Romantic Notions

WarriorPoet(2), a friend of mine from Open Diary, suggested that I write an entry about an alternative life in which, instead of ever meeting Fuzzy, I was an international jewel thief. On the surface, it’s a romantic notion – going all Carmen Sandiego and hopping from continent to continent, spending a week browsing through the Louvre, or having romantic one-night stands in Barcelona or Milan, dancing through Carnival in Rio.

But the thing is, even in my fantasy, that’s not a life I’d want. Oh, I can appreciate the romance of it, the thrill, the sense of daring and fun, but a life on the lam is no kind of life at all.
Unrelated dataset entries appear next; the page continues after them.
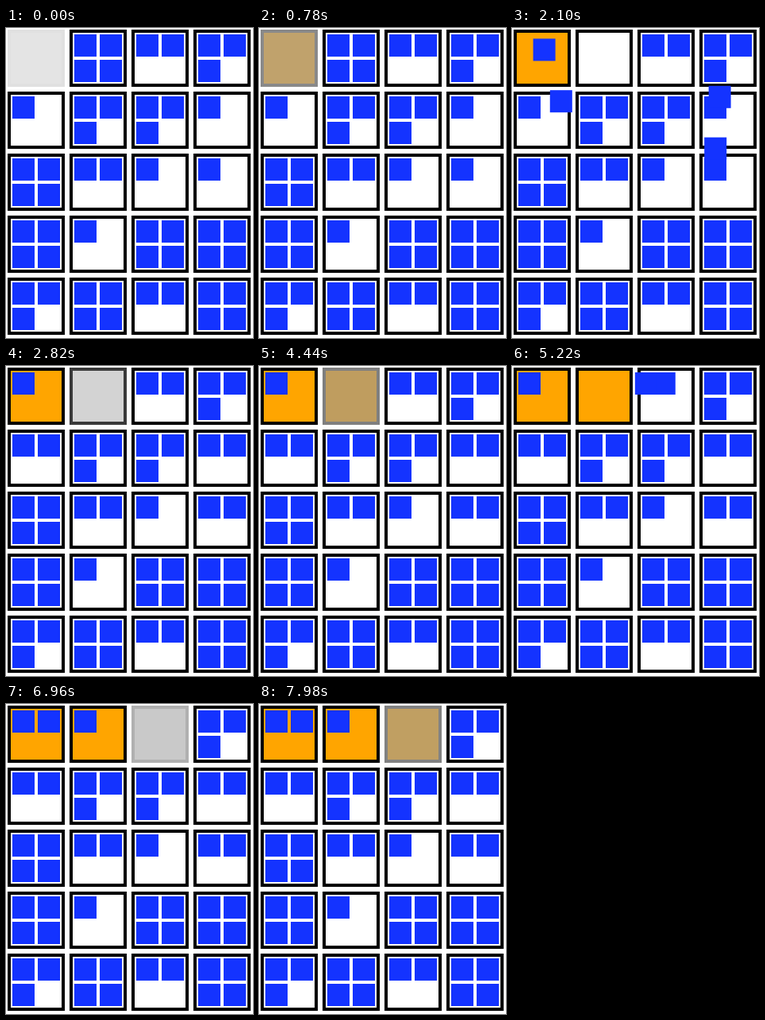
Write an HTML page with a canvas that moves like this. It is 311 by 390 pixels and loops after 8 s.

```html
<!DOCTYPE html>
<html lang="en">
<head>
<meta charset="utf-8">
<title>Sowing blocks</title>
<style>
  html, body { margin: 0; height: 100%; overflow: hidden; background: #fff; }
  canvas { display: block; }
</style>
</head>
<body>
<canvas id="stage" width="311" height="390"></canvas>
<script>
const ctx = document.getElementById('stage').getContext('2d');
const LOOP = 8000, MOVE = 1047;
const BLUE = '#1433ff';
const START_COUNTS = [0, 4, 2, 3, 1, 3, 3, 1, 4, 2, 1, 1, 4, 1, 4, 4, 3, 4, 2, 4];

// Each emptied box hands its last block to the first target, and so on.
const moves = [
  { from: 1, start: 1546, targets: [0, 4, 7, 11] },
  { from: 2, start: 5102, targets: [0, 1] }
];
// Each box blinks out white and returns orange.
const fades = [
  { box: 0, start: -1170, end: 1500 },
  { box: 1, start: 2535, end: 5075 },
  { box: 2, start: 6085, end: 8625 }
];

const boxPos = i => [2 + 78 * (i % 4), 2 + 78 * Math.floor(i / 4)];

function slotPos(box, slot) {
  const [x, y] = boxPos(box);
  return [x + 6 + 32 * (slot % 2), y + 6 + 32 * Math.floor(slot / 2)];
}

// cubic-bezier(.25, .1, .25, 1)
function ease(x) {
  if (x <= 0 || x >= 1) return x <= 0 ? 0 : 1;
  let low = 0, high = 1;
  for (let i = 0; i < 24; i++) {
    const s = (low + high) / 2;
    if (0.75 * s - 0.75 * s * s + s ** 3 < x) low = s; else high = s;
  }
  return 0.3 * low + 2.4 * low * low - 1.7 * low ** 3;
}

function drawBlock([x, y]) {
  ctx.fillStyle = BLUE;
  ctx.fillRect(x, y, 28, 28);
}

function drawBox(i, time) {
  const [x, y] = boxPos(i);
  const fade = fades.find(f => f.box === i);
  let opacity = 1, tint = 0;
  if (fade && time > fade.start) {
    const phase = Math.min(2, 2 * (time - fade.start) / (fade.end - fade.start));
    const back = Math.max(0, phase - 1);
    opacity = Math.abs(1 - phase);
    tint = back * (2 - back);
  }
  ctx.globalAlpha = opacity;
  ctx.fillStyle = '#000';
  ctx.fillRect(x, y, 72, 72);
  ctx.fillStyle = `rgb(255, ${255 - 90 * tint}, ${255 - 255 * tint})`;
  ctx.fillRect(x + 4, y + 4, 64, 64);
  ctx.globalAlpha = 1;
}

function draw(time) {
  ctx.fillStyle = '#fff';
  ctx.fillRect(0, 0, 311, 390);
  const counts = [...START_COUNTS];
  const flying = [], landed = [];

  for (const { from, start, targets } of moves) {
    if (time < start) break;
    const p = ease((time - start) / MOVE);
    for (const target of targets) {
      const [x0, y0] = slotPos(from, --counts[from]);
      const [x1, y1] = slotPos(target, counts[target] + landed.filter(b => b === target).length);
      if (p < 1) {
        flying.push([x0 + (x1 - x0) * p, y0 + (y1 - y0) * p]);
      } else {
        landed.push(target);
      }
    }
  }
  landed.forEach(box => counts[box]++);

  counts.forEach((count, box) => {
    drawBox(box, time);
    for (let slot = 0; slot < count; slot++) drawBlock(slotPos(box, slot));
  });
  flying.forEach(drawBlock);
}

function frame() {
  draw(performance.now() % LOOP);
  requestAnimationFrame(frame);
}
frame();
</script>
</body>
</html>
```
Here’s my real fantasy – I want to be an old-style foreign correspondent. There’s this book called Paris to the Moon that I read a couple of years ago – it’s a series of essays about an American couple with a young child experiencing life in Paris. The author was freelancing for The New Yorker at the time, and the book is a compilation of his work. The life they led – writing in the morning, experiencing life in French and English – going to cafes and public swimming pools and museums – that fascinated me. That’s what my alternative life would be – me holed up in a garrett or loft in some extremely quaint European city, and having little adventures disguised as trips to the market, an afternoon of shopping, late evenings listening to jazz in obscure clubs, early mornings sipping coffee and nibbling on croissants or beignets – and writing about it all – for money.

I blame these romantic notions on my mother, who has a Sweet 16 lecture we all received as we hit that age – “See Europe!” she told my cousins and me.

I also blame Jo March, the fictional character created by Louisa May Alcott in Little Women. When I was nine years old I stapled a red bow to my black velvet beret, and tucked my hair up inside it, whenever I wanted to write. I filled pages and pages with nonsense, none of which was ever complete. (I do the same thing now, when I have time, except that my vocabulary has improved and I don’t wear the hat any more.)

Rilke once told a young poet who sought advice, that if you wake up and all you can think about is writing, you’re a writer.

Words flow through my brain on a near constant basis, and I am ever so madly in love with pen and ink and text on screens. Writing isn’t all I want to do, but it’s the thing that never goes away.

But it’s just a romantic notion.

Obligatory Christmas Night Entry

It’s been a quiet Christmas at Chez Meliss, but that’s not a bad thing. We spent the morning opening presents – I now have a spiffy new hat, scarf, and bag to add to my collection of accessories – and sipping coffee, spent the early afternoon brunching on ham and eggs courtesy of a recipe gleaned from Queer Eye for the Straight Guy, and spent the rest of the day puttering – my husband napped, my stepfather worked on editing a document, my mother fed her addiction to Bejeweled on my computer, and I finally learned how to thread the sewing machine she gave me four years ago.

This evening, we broiled salmon and steamed asparagus for a simple but tasty dinner, and watched Harry Potter and the Prisoner of Azkaban, which dvd was provided for me by Santa Fuzzy. (I’m actually watching it again as I type this, and letting the fanfic part of my brain ponder some new ideas. I haven’t written any fiction or fanfic since NaNo, even though I’ve been writing every day, and Snape is starting to whisper to me again…and the thing is, fanfic warms me up for writing my own stuff…also, I got a nifty book of Latin quips (also from Santa Fuzzy) that I’m dying to use.)

I’m hesitant to list the rest of the gifts I received, because really, it’s not ABOUT that, but I’m tickled by the two books on quilting that are currently sitting by my bed – I’m planning a wedding quilt for a couple of friends – and I received a pair of throw pillows that my mother designed and made, using scans of greeting cards I’ve given her, and some really amazing fabric. They’re gorgeous.

Tomorrow (Sunday) my aunt and cousin are driving over from Shreveport, LA, and bringing food – we’re cooking a London Broil to go with whatever they bring – and that should be nice. Or at least interesting. I’m so accustomed to family being 2500 miles away, that I’m a bit thrown by having anyone within driving distance.

My parents will be here through Tuesday evening, and as much as it’s nice having them around, I’m also happy that this visit is drawing to a close. I’m tired and cranky from living on a ‘normal’ schedule instead of the sort of off-kilter schedule that Fuzzy and I generally keep, and I am anxious to hole myself up in a room with music and quilt pieces, and not have to be social.